Chancellor Jeremy Hunt tore up most of last month’s mini-budget on Monday, leaving Ms Truss’s economic agenda in tatters after weeks in No 10.
In an attempt to rally support among her MPs, she hosted backbenchers at Downing Street on Tuesday evening and separately met the European Research Group (ERG) of Brexiteer MPs, an influential group on the right of the party.
After the ERG meeting, the prime minister’s deputy press secretary told reporters she had expressed her “disappointment” at “not being able to follow through on the tax cuts”.
“She said she found it painful and that she did it because she had to,” the press secretary added.
Ian Liddell-Grainger, a Tory backbencher who attended the No 10 meeting, said those in attendance were “very blunt about where we feel we are”.
Adding that “a lot of where we’re going is what I want to hear,” he warned colleagues against ejecting Ms Truss, calling it a “recipe for disaster”.
“I think changing horses at this stage would just be ridiculous,” he added.
Ms Truss also told the ERG group she stood by her commitment to increase defence spending to 3% by 2030.
The target – a key plank of her Tory leadership pitch – is a red line for Defence Secretary Ben Wallace, according to his allies.
However, she has not ruled out further tax hikes and spending cuts to provide further reassurance to investors of her commitment to control UK debt.
All government departments have been told to find savings, ahead of a further economic statement by Mr Hunt on 31 October.

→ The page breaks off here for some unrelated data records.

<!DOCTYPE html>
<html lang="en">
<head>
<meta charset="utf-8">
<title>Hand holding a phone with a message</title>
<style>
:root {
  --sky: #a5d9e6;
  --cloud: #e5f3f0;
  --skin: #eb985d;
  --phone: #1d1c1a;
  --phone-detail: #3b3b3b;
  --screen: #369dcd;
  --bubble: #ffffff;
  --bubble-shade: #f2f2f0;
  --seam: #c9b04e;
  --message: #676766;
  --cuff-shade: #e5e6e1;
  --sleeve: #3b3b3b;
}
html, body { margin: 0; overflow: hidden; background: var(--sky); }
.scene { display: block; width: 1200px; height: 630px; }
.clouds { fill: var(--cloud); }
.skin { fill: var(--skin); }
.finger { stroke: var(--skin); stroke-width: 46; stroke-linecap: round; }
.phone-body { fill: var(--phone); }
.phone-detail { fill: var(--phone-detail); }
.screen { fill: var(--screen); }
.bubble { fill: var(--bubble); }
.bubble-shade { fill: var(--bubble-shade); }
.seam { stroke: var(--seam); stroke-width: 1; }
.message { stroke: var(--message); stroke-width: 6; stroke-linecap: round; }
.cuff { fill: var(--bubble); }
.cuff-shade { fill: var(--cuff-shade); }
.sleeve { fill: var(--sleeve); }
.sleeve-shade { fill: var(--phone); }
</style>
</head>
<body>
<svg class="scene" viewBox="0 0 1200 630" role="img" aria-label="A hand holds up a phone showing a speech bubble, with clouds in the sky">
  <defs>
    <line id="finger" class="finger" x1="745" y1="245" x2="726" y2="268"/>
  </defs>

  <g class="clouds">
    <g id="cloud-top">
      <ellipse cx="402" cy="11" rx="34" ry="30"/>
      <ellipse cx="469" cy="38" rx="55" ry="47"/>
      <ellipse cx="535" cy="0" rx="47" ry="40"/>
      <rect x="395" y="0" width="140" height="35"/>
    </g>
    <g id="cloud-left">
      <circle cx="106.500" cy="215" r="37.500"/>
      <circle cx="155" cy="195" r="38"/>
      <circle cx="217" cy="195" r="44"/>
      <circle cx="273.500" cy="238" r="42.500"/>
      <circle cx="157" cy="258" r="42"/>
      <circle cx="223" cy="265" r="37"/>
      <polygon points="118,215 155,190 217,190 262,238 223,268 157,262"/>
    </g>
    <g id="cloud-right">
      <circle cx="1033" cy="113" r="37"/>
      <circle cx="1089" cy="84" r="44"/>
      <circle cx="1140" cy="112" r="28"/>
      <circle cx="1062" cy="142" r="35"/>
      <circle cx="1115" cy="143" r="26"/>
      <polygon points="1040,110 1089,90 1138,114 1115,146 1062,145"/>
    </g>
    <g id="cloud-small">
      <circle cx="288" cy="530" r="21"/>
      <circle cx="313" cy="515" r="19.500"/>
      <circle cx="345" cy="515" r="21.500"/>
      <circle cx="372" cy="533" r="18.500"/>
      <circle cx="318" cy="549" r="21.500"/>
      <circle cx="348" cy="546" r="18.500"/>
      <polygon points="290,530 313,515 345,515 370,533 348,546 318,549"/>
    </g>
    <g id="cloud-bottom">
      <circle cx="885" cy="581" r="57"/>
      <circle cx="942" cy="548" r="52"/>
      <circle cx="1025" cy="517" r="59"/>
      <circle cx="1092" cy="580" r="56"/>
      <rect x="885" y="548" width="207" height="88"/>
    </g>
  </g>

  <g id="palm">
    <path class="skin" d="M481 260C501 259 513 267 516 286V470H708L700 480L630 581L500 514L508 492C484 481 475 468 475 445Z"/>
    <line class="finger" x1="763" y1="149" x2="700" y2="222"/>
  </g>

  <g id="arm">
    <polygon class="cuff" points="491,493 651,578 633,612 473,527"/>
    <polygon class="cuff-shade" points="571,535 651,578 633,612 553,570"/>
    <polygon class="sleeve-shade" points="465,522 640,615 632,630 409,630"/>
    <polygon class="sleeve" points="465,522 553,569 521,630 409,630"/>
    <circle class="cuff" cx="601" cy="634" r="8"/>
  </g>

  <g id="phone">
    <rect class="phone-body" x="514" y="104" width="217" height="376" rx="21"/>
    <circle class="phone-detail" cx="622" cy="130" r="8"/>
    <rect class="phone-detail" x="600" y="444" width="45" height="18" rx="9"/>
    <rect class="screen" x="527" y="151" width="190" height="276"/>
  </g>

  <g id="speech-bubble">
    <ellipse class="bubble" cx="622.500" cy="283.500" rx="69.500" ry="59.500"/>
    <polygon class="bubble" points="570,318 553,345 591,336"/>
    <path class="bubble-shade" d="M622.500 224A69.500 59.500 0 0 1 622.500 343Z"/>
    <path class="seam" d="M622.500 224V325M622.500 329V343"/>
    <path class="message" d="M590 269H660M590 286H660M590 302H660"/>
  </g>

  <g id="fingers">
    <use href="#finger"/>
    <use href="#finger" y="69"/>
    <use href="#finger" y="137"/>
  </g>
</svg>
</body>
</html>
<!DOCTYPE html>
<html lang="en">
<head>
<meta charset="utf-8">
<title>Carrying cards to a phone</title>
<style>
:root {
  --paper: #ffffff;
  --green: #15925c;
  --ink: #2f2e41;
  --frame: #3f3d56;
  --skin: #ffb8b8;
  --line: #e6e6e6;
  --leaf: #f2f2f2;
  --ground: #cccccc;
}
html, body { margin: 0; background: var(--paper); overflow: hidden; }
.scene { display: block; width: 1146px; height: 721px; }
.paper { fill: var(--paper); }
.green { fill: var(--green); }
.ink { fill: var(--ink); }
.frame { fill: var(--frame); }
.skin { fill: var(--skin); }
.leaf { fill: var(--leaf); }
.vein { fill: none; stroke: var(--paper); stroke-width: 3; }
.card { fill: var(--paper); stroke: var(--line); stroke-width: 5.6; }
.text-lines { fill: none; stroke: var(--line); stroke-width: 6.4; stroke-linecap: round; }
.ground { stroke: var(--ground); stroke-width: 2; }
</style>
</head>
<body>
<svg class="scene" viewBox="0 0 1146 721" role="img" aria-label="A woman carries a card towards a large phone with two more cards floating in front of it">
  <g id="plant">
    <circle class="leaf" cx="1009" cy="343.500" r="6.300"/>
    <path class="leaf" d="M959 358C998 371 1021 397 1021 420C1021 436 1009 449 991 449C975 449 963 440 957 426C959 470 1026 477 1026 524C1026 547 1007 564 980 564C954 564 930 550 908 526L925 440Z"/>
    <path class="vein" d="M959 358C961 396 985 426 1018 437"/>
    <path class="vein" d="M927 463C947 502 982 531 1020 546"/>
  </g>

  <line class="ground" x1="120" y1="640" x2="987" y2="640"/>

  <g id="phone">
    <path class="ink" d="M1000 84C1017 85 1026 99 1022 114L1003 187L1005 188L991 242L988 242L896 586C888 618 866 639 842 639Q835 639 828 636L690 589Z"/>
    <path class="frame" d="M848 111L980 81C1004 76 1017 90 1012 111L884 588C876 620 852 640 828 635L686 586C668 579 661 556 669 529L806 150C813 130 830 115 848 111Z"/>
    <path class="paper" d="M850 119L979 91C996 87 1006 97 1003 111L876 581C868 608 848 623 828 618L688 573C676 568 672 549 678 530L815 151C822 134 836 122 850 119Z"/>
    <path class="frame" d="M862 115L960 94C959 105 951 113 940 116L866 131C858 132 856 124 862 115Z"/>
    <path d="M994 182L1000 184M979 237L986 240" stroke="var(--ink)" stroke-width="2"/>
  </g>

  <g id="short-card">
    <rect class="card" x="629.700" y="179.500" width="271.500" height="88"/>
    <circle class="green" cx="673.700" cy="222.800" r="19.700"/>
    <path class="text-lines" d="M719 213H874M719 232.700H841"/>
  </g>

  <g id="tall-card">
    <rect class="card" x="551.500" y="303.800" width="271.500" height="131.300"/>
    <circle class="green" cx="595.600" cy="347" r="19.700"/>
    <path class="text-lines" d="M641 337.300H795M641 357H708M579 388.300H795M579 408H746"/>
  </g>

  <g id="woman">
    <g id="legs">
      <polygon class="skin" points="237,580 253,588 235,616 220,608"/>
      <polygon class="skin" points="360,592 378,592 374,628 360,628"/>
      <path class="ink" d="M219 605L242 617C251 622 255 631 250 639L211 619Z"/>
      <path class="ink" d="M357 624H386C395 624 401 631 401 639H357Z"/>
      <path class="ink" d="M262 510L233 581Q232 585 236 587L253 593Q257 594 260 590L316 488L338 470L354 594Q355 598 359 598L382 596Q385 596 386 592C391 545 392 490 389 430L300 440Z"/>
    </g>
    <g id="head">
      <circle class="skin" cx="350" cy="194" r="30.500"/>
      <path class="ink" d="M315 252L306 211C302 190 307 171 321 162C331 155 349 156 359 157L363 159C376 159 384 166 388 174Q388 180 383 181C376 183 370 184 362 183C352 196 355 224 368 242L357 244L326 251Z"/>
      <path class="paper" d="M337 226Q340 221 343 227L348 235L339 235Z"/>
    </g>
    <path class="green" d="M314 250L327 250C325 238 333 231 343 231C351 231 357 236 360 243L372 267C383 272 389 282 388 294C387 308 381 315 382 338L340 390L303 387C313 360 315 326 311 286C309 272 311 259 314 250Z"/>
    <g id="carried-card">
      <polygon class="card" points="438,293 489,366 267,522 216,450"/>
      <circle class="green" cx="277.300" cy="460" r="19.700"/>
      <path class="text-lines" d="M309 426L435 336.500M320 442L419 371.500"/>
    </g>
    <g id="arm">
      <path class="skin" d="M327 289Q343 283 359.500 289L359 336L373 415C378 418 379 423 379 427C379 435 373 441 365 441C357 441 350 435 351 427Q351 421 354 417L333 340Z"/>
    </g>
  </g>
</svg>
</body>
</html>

Triple lock pledge
Ms Truss has not ruled out raising working-age benefits below inflation to save billions from the social security budget, despite coming under pressure from Tory MPs to guarantee a rise in line with prices.
On Monday, her spokesman also said she was no longer committed to ensuring the state pension keeps pace with inflation, despite making the commitment two weeks ago.
Welsh Secretary Robert Buckland has said: “I think the more the Conservative Party change leaders, the stronger the case for a general election comes.”
Labour wants the Tory party to “chop and change another leader” but an early election “serves nobody any good”, he said, speaking on BBC Newsnight.
“Not least the Conservative Party and certainly not the country.”
Five of the PM’s own MPs have called publicly on her to resign, with others briefing journalists that they think her time in office is up.
Tactics reportedly under consideration to oust her include submitting no-confidence letters in an attempt to force her into resigning.
There has also been speculation some MPs could push party bosses into changing the rules to allow an early leadership challenge.
However, there is little agreement over who should take over from Ms Truss if she is removed.